### Data for review
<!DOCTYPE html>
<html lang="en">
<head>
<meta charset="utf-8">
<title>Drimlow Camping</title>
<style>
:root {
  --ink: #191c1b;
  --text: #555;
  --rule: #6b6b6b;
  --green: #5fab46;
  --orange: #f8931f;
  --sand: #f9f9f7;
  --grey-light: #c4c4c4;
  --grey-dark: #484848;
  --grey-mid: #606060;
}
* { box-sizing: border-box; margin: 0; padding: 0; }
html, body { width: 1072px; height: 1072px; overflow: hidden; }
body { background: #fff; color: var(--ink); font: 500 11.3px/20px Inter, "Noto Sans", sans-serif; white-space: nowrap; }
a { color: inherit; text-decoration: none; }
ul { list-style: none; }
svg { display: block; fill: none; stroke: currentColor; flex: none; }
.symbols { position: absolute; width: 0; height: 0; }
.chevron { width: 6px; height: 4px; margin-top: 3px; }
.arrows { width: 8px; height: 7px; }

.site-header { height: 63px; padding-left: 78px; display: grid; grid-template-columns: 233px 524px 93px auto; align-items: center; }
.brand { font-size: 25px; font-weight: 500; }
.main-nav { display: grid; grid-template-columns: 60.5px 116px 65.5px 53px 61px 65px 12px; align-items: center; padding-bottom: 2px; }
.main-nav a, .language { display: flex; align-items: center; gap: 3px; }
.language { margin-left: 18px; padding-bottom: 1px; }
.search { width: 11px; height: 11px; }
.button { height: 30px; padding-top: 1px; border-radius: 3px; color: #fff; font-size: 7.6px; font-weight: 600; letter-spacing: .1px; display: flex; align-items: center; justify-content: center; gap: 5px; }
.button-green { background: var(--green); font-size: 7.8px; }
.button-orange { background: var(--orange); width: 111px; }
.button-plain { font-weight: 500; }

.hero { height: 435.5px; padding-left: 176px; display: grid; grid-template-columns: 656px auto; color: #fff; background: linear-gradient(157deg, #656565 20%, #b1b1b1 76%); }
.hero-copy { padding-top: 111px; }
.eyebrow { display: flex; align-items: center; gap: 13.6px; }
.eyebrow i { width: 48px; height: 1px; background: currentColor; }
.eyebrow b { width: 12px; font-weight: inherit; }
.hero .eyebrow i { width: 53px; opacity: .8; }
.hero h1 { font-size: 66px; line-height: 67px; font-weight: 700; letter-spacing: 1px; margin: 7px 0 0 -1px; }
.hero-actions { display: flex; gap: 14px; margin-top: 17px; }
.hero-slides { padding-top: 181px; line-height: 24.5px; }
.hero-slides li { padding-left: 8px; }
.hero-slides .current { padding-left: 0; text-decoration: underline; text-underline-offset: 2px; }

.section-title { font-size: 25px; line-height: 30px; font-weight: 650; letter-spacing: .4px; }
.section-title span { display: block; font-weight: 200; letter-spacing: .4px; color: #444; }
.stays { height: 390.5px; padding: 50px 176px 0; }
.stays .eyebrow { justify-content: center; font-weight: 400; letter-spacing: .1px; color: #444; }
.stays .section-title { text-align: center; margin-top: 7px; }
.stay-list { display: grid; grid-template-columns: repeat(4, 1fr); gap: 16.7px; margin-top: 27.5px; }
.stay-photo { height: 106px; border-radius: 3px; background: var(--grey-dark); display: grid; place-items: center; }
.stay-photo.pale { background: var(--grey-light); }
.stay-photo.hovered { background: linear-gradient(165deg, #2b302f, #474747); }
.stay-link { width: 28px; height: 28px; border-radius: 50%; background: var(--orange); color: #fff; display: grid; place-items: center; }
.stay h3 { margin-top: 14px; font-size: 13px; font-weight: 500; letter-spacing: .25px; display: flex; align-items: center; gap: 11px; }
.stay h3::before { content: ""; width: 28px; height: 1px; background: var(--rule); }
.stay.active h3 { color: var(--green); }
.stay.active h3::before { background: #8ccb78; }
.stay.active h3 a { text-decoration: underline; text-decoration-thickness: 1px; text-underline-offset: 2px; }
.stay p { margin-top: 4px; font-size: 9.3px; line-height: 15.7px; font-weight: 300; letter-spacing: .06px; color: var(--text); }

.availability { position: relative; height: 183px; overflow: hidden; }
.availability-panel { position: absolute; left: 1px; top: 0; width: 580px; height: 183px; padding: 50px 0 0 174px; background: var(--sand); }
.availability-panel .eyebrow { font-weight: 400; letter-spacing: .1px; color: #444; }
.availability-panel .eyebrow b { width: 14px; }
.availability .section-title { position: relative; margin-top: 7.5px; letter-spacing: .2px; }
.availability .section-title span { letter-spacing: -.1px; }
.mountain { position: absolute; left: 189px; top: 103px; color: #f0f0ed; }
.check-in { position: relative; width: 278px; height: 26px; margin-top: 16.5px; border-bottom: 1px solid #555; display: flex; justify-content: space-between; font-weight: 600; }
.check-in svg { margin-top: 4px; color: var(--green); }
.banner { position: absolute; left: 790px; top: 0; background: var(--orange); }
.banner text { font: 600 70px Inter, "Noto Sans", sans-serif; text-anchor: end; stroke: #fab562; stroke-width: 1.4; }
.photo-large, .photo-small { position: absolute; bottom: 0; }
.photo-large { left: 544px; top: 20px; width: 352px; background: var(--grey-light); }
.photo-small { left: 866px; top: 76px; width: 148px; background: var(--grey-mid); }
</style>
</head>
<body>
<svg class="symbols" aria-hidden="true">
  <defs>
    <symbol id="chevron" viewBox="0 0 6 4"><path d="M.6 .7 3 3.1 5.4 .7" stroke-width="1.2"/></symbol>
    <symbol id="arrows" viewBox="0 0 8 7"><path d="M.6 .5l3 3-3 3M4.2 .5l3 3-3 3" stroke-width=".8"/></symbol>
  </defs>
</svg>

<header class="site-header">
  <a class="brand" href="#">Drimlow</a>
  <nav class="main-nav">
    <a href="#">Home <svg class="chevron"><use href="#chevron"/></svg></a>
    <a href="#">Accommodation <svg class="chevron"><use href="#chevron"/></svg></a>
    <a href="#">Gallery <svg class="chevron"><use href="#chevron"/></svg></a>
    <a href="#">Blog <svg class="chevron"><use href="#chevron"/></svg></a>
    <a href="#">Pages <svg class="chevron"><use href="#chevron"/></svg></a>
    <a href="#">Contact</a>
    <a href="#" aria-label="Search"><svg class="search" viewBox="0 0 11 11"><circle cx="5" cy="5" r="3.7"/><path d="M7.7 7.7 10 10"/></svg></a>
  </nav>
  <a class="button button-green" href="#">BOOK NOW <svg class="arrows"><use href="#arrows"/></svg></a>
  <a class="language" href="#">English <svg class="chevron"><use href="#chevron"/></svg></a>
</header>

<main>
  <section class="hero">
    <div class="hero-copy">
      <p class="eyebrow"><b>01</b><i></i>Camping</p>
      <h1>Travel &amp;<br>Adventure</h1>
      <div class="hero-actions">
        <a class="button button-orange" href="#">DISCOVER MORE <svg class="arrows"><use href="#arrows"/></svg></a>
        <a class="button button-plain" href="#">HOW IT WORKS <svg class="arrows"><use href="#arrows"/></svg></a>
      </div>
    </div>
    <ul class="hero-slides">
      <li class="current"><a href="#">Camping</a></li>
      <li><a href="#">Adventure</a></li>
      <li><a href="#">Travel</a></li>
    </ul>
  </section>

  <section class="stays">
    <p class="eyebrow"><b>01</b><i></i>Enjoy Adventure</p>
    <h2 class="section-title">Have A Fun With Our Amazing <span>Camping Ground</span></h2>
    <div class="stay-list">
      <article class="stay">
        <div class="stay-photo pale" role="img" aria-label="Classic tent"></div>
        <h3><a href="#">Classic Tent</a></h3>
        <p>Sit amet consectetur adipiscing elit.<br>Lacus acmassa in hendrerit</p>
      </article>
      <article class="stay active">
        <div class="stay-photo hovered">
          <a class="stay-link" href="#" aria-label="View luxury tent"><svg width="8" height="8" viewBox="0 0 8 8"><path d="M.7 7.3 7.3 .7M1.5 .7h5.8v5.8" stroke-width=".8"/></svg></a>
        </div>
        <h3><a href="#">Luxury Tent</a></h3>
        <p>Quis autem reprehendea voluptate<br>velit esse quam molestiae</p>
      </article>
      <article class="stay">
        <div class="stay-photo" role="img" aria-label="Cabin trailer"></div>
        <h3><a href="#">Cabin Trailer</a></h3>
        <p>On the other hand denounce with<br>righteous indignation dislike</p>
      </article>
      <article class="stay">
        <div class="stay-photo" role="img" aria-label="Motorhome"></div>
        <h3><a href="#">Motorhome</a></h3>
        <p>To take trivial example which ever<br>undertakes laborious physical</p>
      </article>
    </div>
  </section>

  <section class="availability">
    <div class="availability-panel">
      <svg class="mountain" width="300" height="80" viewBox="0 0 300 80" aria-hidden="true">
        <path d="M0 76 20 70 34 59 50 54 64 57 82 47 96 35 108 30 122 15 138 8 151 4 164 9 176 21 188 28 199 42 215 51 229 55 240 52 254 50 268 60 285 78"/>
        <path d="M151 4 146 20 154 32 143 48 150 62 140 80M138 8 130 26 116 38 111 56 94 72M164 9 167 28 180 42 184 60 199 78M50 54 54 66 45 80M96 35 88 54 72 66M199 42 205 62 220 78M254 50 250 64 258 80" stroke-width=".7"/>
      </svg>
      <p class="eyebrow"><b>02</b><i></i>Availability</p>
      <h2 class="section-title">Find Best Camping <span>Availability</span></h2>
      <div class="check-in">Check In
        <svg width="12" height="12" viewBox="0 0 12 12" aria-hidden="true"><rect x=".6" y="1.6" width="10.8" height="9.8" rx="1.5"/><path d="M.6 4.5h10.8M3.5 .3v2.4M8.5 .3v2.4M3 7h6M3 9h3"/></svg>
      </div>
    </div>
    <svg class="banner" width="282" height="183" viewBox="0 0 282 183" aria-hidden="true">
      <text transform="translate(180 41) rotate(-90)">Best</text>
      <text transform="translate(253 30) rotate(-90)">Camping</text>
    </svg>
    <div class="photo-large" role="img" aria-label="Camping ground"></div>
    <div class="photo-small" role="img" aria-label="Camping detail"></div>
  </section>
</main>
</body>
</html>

### Brief
Write down exactly the span of lines above from the one containing "435.5px; padding-left: 176px;" to the one containing "center; gap: 13.6px;", both ends included.

### Final answer
.hero { height: 435.5px; padding-left: 176px; display: grid; grid-template-columns: 656px auto; color: #fff; background: linear-gradient(157deg, #656565 20%, #b1b1b1 76%); }
.hero-copy { padding-top: 111px; }
.eyebrow { display: flex; align-items: center; gap: 13.6px; }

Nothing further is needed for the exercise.